By Kristin Micheletti, Account Executive, Spring 2019
Growing up in a small, mountain town in California meant learning to appreciate the environment while having endless adventures at my fingertips. My world was diverse in nature, but limited in diversity of people. What I understood of the world and its many cultures came through my increasingly media-saturated life. My content but partial bubble was bursted on my first trip to Peru, and it opened a complicated yet intriguing Pandora’s box.
When I first travelled to Peru, I found myself with very restricted perceptions of what or who I might encounter. My expectations were built solely upon a narrow bedrock of history textbook facts. Unlike some European cultures I had been exposed to through the media, I knew little about modern Peru.
Traveling around the capital, Lima, I found that a media representation of culture existed, and was in fact thriving, but it was a one-sided dialogue. Billboards flooded the freeways with smiling faces of celebrities selling the next American product. I was on a different continent, yet I was being told to go eat at McDonalds. Similarly, the advertising used models that represented the desired American stereotype of beauty. Peruvians were being a sold a picture of American culture that was like my perception of Peru: narrowing.
In contrast, I have never seen a Peruvian commercial telling me where to eat or what to purchase. The problem of this media underrepresentation is a sharing of culture that flows in one direction- north to south. This allows stereotypes, based on facts and ignorance alike, to flourish. Peruvians are told a single American story whose narrative preaches the ideals of consumer culture. Similarly, a majority of Americans know little more than the Incan history of Peru. All types of media have the potential for different cultures to join in a positive aspect of globalization. Media platforms should be used as an opportunity to learn, but with a careful awareness of what message is being delivered.
As frequent consumers of media, we have the power to choose what we intake and how we interpret these messages. This global age of media offers a chance to embrace other cultures, especially when traveling somewhere might be physically impossible.
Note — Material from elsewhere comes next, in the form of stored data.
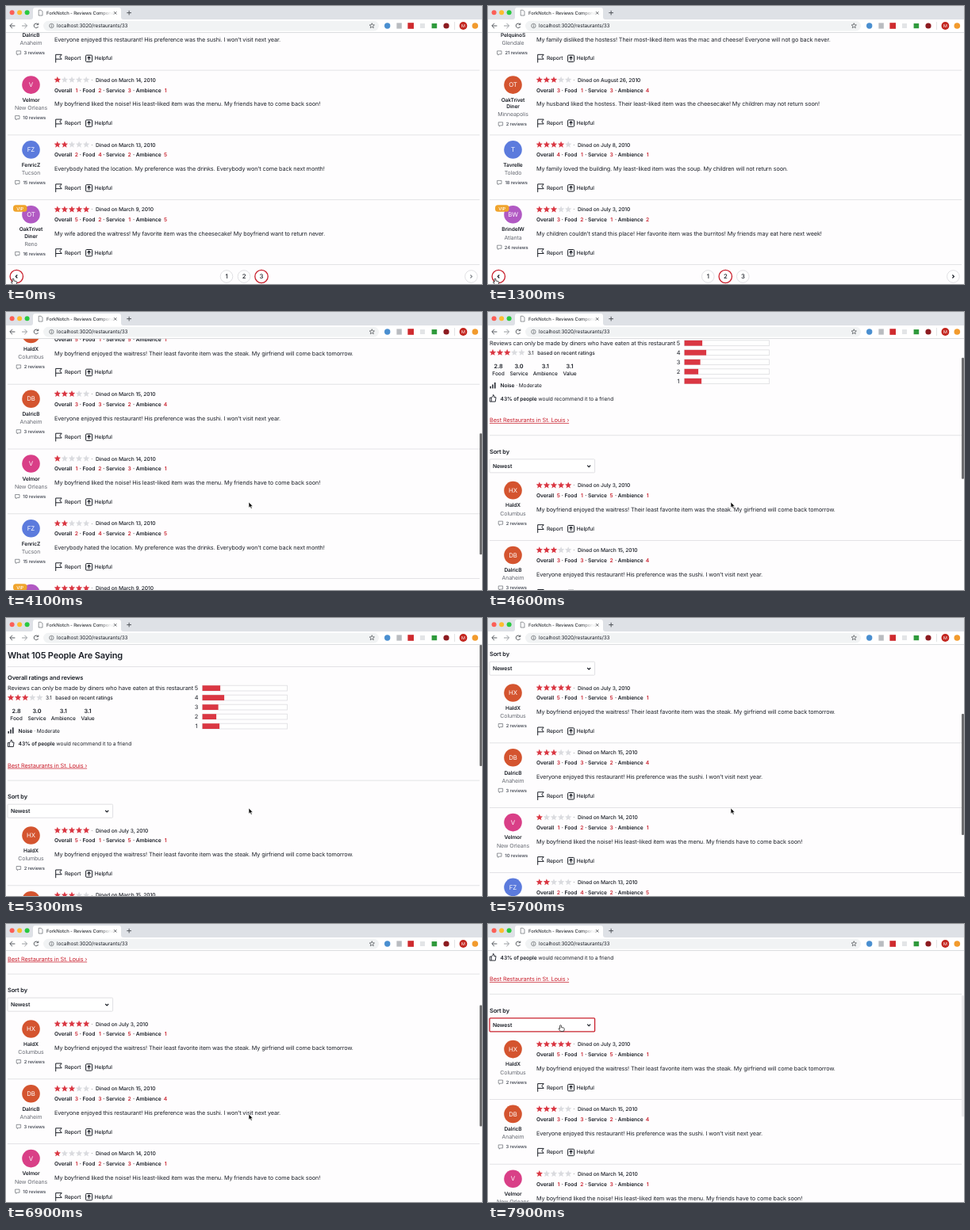
Animation, 600 px wide and 351 px high, one loop 8000 ms. Source, as an HTML page:

```html
<!DOCTYPE html>
<html lang="en">
<head>
<meta charset="utf-8">
<title>Reviews</title>
<style>
html, body { margin: 0; width: 100%; height: 100%; overflow: hidden; background: #fff; }
svg { display: block; width: 600px; height: 351px; }
text { font-family: Inter, "Liberation Sans", sans-serif; letter-spacing: -.015em; text-rendering: geometricPrecision; white-space: pre; }
</style>
</head>
<body>
<svg id="stage" viewBox="0 0 600 351"></svg>
<script>
const RED = '#da3743', DEEP_RED = '#c9202d', INK = '#1b1f27', GREY = '#666a72', RULE = '#dcdde0';
const LOOP = 8000, TOP = 34, FIRST = 268.2, PITCH = 81.8, PAGE_HEIGHT = 656;
const ORANGE = '#d4542f', PINK = '#d93f87', BLUE = '#5c7bdd', PURPLE = '#b159c3';

// Text is placed by its optical middle.
const text = (x, y, str, size = 7.28, o = {}) =>
  `<text x="${x}" y="${y + size * .36}" font-size="${size}" font-weight="${o.w || 400}" fill="${o.c || INK}" text-anchor="${o.a || 'start'}" ${o.more || ''}>${str}</text>`;
const rect = (x, y, w, h, fill, more = '') =>
  `<rect x="${x}" y="${y}" width="${w}" height="${h}" fill="${fill}" ${more}/>`;
const circle = (x, y, r, fill, more = '') =>
  `<circle cx="${x}" cy="${y}" r="${r}" fill="${fill}" ${more}/>`;
const path = (d, stroke = INK, width = 1, fill = 'none', more = '') =>
  `<path d="${d}" stroke="${stroke}" stroke-width="${width}" fill="${fill}" ${more}/>`;
const rule = y => rect(2, y, 595, .8, RULE);
const at = (x, y, body, id = '') => `<g ${id && `id="${id}"`} transform="translate(${x} ${y})">${body}</g>`;

function star(x, y, r, fill, stroke = 'none') {
  const points = Array.from({ length: 10 }, (_, i) => {
    const a = i * Math.PI / 5 - Math.PI / 2, d = i % 2 ? r * .45 : r;
    return (x + d * Math.cos(a)).toFixed(2) + ',' + (y + d * Math.sin(a)).toFixed(2);
  });
  return `<polygon points="${points.join(' ')}" fill="${fill}" stroke="${stroke}" stroke-width=".7"/>`;
}
const stars = (x, y, n) =>
  [0, 1, 2, 3, 4].map(i => star(x + i * 9.1, y, 4.4, i < n ? RED : '#dadbdf')).join('');

const review = (name, initials, color, city, count, date, scores, body, vip) =>
  ({ name, initials, color, city, count, date, scores, body, vip });

const pages = {
  2: [
    null,
    review('PelquinoS', 'PS', PINK, 'Glendale', 21, 'August 30, 2010', [4, 2, 1, 3],
      'My family disliked the hostess! Their most-liked item was the mac and cheese! Everyone will not go back never.'),
    review('OakTrivet Diner', 'OT', ORANGE, 'Minneapolis', 2, 'August 26, 2010', [3, 1, 3, 4],
      'My husband liked the hostess. Their least-liked item was the cheesecake! My children may not return soon!'),
    review('Tavrelle', 'T', BLUE, 'Toledo', 18, 'July 8, 2010', [4, 1, 3, 1],
      'My family loved the building. My least-liked item was the soup. My children will not return soon.'),
    review('BrindelW', 'BW', PURPLE, 'Atlanta', 24, 'July 3, 2010', [3, 2, 1, 2],
      'My children couldn\u2019t stand this place! Her favorite item was the burritos! My friends may eat here next week!', true)
  ],
  3: [
    review('HaldX', 'HX', ORANGE, 'Columbus', 2, 'July 3, 2010', [5, 1, 5, 1],
      'My boyfriend enjoyed the waitress! Their least favorite item was the steak. My girfriend will come back tomorrow.'),
    review('DalricB', 'DB', ORANGE, 'Anaheim', 3, 'March 15, 2010', [3, 3, 2, 4],
      'Everyone enjoyed this restaurant! His preference was the sushi. I won\u2019t visit next year.'),
    review('Velmor', 'V', PINK, 'New Orleans', 10, 'March 14, 2010', [1, 2, 3, 1],
      'My boyfriend liked the noise! His least-liked item was the menu. My friends have to come back soon!'),
    review('FenricZ', 'FZ', BLUE, 'Tucson', 15, 'March 13, 2010', [2, 4, 2, 5],
      'Everybody hated the location. My preference was the drinks. Everybody won\u2019t come back next month!'),
    review('OakTrivet Diner', 'OT', PURPLE, 'Reno', 16, 'March 9, 2010', [5, 2, 1, 5],
      'My wife adored the waitress! My favorite item was the cheesecake! My boyfriend want to return never.', true)
  ]
};

function reviewCard(r, i) {
  if (!r) return '';
  const mid = { a: 'middle' }, lines = r.name.split(' '), drop = lines.length > 1 ? 8.2 : 0;
  let s = circle(31.5, 6.3, 11.3, r.color)
    + text(31.5, 6.3, r.initials, 7.8, { c: '#fff', a: 'middle' });
  if (r.vip) s += rect(9, -5.6, 17.5, 8.4, '#f0a42c', 'rx="3.5"')
    + text(17.7, -1.3, 'VIP', 5.6, { w: 500, c: '#fff', a: 'middle' });
  lines.forEach((line, k) => s += text(31.5, 25.2 + k * 8.2, line, 6.6, { w: 600, ...mid }));
  s += text(31.5, 35.3 + drop, r.city, 6.95, { c: GREY, ...mid });
  const half = r.count > 9 ? 14.6 : 13, y = 47.7 + drop;
  s += text(35.7, y, r.count + ' reviews', 5.8, { w: 600, c: '#50555f', ...mid })
    + path(`M${29.2 - half - 3} ${y - 2.4}h5.4v4h-3l-1.2 1.3v-1.3h-1.2z`, GREY, .7);
  s += stars(64.8, 0, r.scores[0]) + text(107.3, 0, '\u00b7', 7)
    + text(113, 0, 'Dined on ' + r.date, 6.65, { w: 500 });
  const labels = ['Overall', 'Food', 'Service', 'Ambience'];
  const labelX = [61, 96.6, 126, 163.8], scoreX = [88.8, 118.4, 155.5, 201];
  labels.forEach((label, k) => {
    s += text(labelX[k], 12.8, label, 6.7, { w: 600 })
      + text(scoreX[k], 12.8, r.scores[k], 6.7, { w: 600, c: DEEP_RED, a: 'middle' });
    if (k) s += text(labelX[k] - 2.8, 12.8, '\u00b7', 6.7, { w: 600, a: 'middle' });
  });
  s += text(61, 30.5, r.body)
    + path('M62.7 60V49.8H70.2L67.8 52.7L70.2 55.6H62.7', INK, 1)
    + text(74, 54.5, 'Report', 6.6, { w: 500 })
    + rect(100.6, 50.6, 8, 8.4, 'none', `rx="1" stroke="${INK}"`)
    + path('M104.6 57.2V52.8M102.6 54.6L104.6 52.5L106.6 54.6', INK, 1.1)
    + text(111.8, 54.5, 'Helpful', 6.6, { w: 500 })
    + rule(69.2);
  return at(0, FIRST + i * PITCH, s);
}

function summary() {
  const bold = { w: 600 }, mid = { w: 500, a: 'middle' };
  let s = text(2, 47.3, 'What 105 People Are Saying', 11, bold) + rule(61)
    + text(2, 75, 'Overall ratings and reviews', 7.5, bold)
    + text(2, 88.4, 'Reviews can only be made by diners who have eaten at this restaurant')
    + stars(6, 100.6, 3) + text(50, 100.6, '3.1', 6.6)
    + text(62.3, 100.6, 'based on recent ratings', 6.6, { w: 500 });
  [['2.8', 'Food', 13], ['3.0', 'Service', 39], ['3.1', 'Ambience', 72.3], ['3.1', 'Value', 103]]
    .forEach(([score, label, x]) => s += text(x, 117.5, score, 7.3, { w: 600, a: 'middle' })
      + text(x, 126.7, label, 6.6, mid));
  [22.5, 27.5, 20, 17.5, 21.5].forEach((w, i) => {
    const y = 88.6 + i * 12;
    s += text(240, y, 5 - i, 7.4, { a: 'middle' })
      + rect(247.6, y - 3.4, 106.8, 6.8, '#fff', `stroke="${RULE}" stroke-width=".8"`)
      + rect(247.6, y - 3.4, w, 6.8, RED);
  });
  s += path('M3.2 145.8V143M6 145.8V140.8M8.8 145.8V138.3', INK, 1.5)
    + text(15.6, 142.4, '<tspan font-weight="600">Noise</tspan> \u00b7 Moderate', 6.6)
    + path('M2.3 157.5h2v5h-2zM4.3 158L6.3 155V154Q7.6 153.6 7.6 155.5V157H10L9.3 162.5H4.3', INK, .9)
    + text(15.6, 159, '<tspan font-weight="600">43% of people</tspan> would recommend it to a friend', 6.65)
    + text(2, 186, 'Best Restaurants in St. Louis \u203a', 7.35, { c: DEEP_RED, more: 'text-decoration="underline"' })
    + rule(204.7) + text(2, 225.6, 'Sort by', 7.4, bold)
    + rect(2, 235.2, 132.6, 17, '#fff', `id="select" rx="1" stroke="${RULE}"`)
    + text(6, 243.7, 'Newest', 6.8, bold)
    + path('M125.2 243L127.2 245L129.2 243', INK, 1.2);
  return s;
}

function pagination() {
  const button = (id, x, label) => circle(x, 680, 7.8, '#fff', `id="${id}"`) + label;
  const chevron = (id, x, dir) => button(id, x,
    path(`M${x - dir} 678L${x + dir} 680L${x - dir} 682`, INK, 1.2, 'none', `id="${id}Arrow"`));
  const numbers = [1, 2, 3].map(n => button('page' + n, 256 + n * 22,
    text(256 + n * 22, 680.1, n, 7.8, { a: 'middle', w: 500 }))).join('');
  return chevron('prev', 13.3, -1) + chevron('next', 586.4, 1) + `<g id="numbers">${numbers}</g>`;
}

function browserBar() {
  let s = rect(0, 0, 600, 17, '#dee1e6') + rect(0, 17, 600, 16.5, '#fff')
    + rect(0, 33.2, 600, .8, '#d3d5d8')
    + path('M31 17Q34 17 34 14V5Q34 2 37 2H142Q145 2 145 5V14Q145 17 148 17Z', 'none', 0, '#fff');
  ['#fc5f57', '#fdbc2e', '#29c940'].forEach((c, i) => s += circle(7.6 + i * 9.5, 8.3, 3, c));
  s += path('M41.2 5.2H44.2L46 7V12H41.2Z', '#666a70', .7)
    + text(51, 8.6, 'ForkNotch - Reviews Compone', 5.9, { w: 500, c: 'url(#fade)' })
    + path('M136 7.1L139.4 10.5M139.4 7.1L136 10.5', '#3d4146', .8)
    + path('M152.3 8.6H158M155.15 5.8V11.4', '#45494e', .9)
    + path('M11.4 25H5M8 21.8L4.8 25L8 28.2', '#45494e', .9)
    + path('M20 25H26.4M23.4 21.8L26.6 25L23.4 28.2', '#8d9196', .9)
    + path('M40.3 23.2A2.8 2.8 0 1 0 40.6 26M40.8 21.6V23.7H38.6', '#45494e', .9)
    + rect(47, 18.8, 423, 12.6, '#f1f3f4', 'rx="6.3"')
    + circle(57.4, 25, 2.7, 'none', 'stroke="#5f6368" stroke-width=".7"')
    + rect(57, 24.6, .8, 2, '#5f6368') + rect(57, 23.3, .8, .8, '#5f6368')
    + text(64, 25, 'localhost:3020/restaurants/33', 6.45, { c: INK })
    + star(461.3, 25, 3.3, 'none', '#45494e')
    + circle(480.7, 25, 3.7, '#4a8fd0')
    + rect(492.4, 21.4, 6.4, 7.2, '#b9bcc0')
    + rect(506.4, 21.2, 7.6, 7.6, '#cf2a2e')
    + rect(522, 22, 6, 6, '#e3e5e7')
    + rect(536.6, 22, 6.6, 6.2, '#2f9a3c')
    + circle(555, 25, 3.6, '#8c1b20')
    + rect(565.2, 20, .7, 10, '#d6d8da')
    + circle(576.4, 25, 4.9, '#c3261f')
    + text(576.4, 25, 'M', 5.4, { c: '#fff', a: 'middle' })
    + circle(591.3, 25, 3.8, '#f29b2d');
  return s;
}

const arrowCursor = path('M0 0V7.2L1.7 5.7L2.9 8.3L4.2 7.7L3 5.2H5.2Z', '#fff', .6, '#111');
const handCursor = path('M-.9 .6Q0 -.5 .9 .6V3L4 3.7Q5 4.1 4.8 5.2L4 8H0L-2.4 5Q-2.6 4 -1.6 4.2L-.9 4.8Z', '#222', .8, '#fff');

const stage = document.getElementById('stage');
stage.innerHTML = `<defs><linearGradient id="fade" gradientUnits="userSpaceOnUse" x1="118" x2="132" y1="0" y2="0">
  <stop stop-color="#33373c"/><stop offset="1" stop-color="#33373c" stop-opacity=".1"/></linearGradient></defs>`
  + rect(0, 0, 600, 351, '#fefdfe')
  + at(0, 0, summary()
    + [2, 3].map(n => `<g id="reviews${n}">${pages[n].map((r, i) =>
      n === 2 ? reviewCard(r, i) : reviewCard(r, i)).join('')}</g>`.replace(/^/, '')).join('')
    + pagination(), 'content')
  + rect(597, 0, 3, 153, '#6e6e70', 'id="thumb" rx="1"')
  + browserBar()
  + at(0, 0, `<g id="arrow">${arrowCursor}</g><g id="hand">${handCursor}</g>`, 'cursor');

const $ = id => document.getElementById(id);
const set = (id, attrs) => { for (const k in attrs) $(id).setAttribute(k, attrs[k]); };
const show = (id, on) => set(id, { display: on ? 'inline' : 'none' });

// Keys are [time, value, ...]; returns the interpolated values.
function track(keys, t, ease = p => p) {
  const i = keys.findIndex(k => k[0] > t);
  if (i < 0) return keys[keys.length - 1].slice(1);
  const a = keys[i - 1], b = keys[i], p = ease((t - a[0]) / (b[0] - a[0]));
  return a.slice(1).map((v, k) => v + (b[k + 1] - v) * p);
}
const smooth = p => p * p * (3 - 2 * p);

const scrollKeys = [[0, 338.5], [3700, 338.5], [3900, 310], [4100, 246.6], [4500, 70], [4800, 8], [4900, 0],
  [5400, 0], [5600, 90], [5800, 270], [6000, 339], [6400, 339], [6600, 280], [6900, 142], [7100, 120], [7200, 116.4]];
const cursorKeys = [[0, 9, 344], [1300, 9, 344], [2400, 591, 344.5], [3000, 591, 344.5],
  [3600, 306, 240], [7300, 306, 240], [7800, 91.5, 127.5]];
const fadeKeys = [[0, 0], [3600, 0], [3700, 1], [7500, 1], [7900, .12], [8000, 0]];

function draw(t) {
  const [scroll] = track(scrollKeys, t), [x, y] = track(cursorKeys, t, smooth);
  const page = t >= 500 && t < 2900 ? 2 : 3;
  const overButton = bx => Math.hypot(x - bx, y - 680 + scroll) < 8.5;
  const overSelect = x < 134 && Math.abs(y - 244 + scroll) < 8.5;
  const hover = { prev: overButton(13.3), next: overButton(586.4) };
  const outline = on => ({ stroke: on ? DEEP_RED : '#d8d9dc', 'stroke-width': on ? 1.3 : .8 });

  set('content', { transform: `translate(0 ${-scroll})` });
  [2, 3].forEach(n => show('reviews' + n, n === page));
  [1, 2, 3].forEach(n => set('page' + n, { ...outline(n === page), r: n === page ? 8.2 : 7.8 }));
  set('numbers', { transform: `translate(${page === 2 ? -.7 : 0} 0)` });
  for (const id in hover) set(id, { ...outline(hover[id]), r: hover[id] ? 8.2 : 7.8 });
  set('nextArrow', { stroke: page === 3 ? '#85898f' : INK });
  set('select', outline(overSelect));
  set('thumb', { y: TOP + scroll * (351 - TOP) / PAGE_HEIGHT, opacity: track(fadeKeys, t)[0] });

  const hand = hover.prev || hover.next || overSelect;
  set('cursor', { transform: `translate(${x} ${y})` });
  show('hand', hand);
  show('arrow', !hand);
}

const start = performance.now();
function tick() {
  const t = (performance.now() - start) % LOOP;
  draw(Math.floor(t / 100) * 100);
  requestAnimationFrame(tick);
}
tick();
</script>
</body>
</html>
```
Inclusive and equal marketing and media representation offers the opportunity to understand other cultures, which ultimately creates the chance for the development of empathy across national boundaries.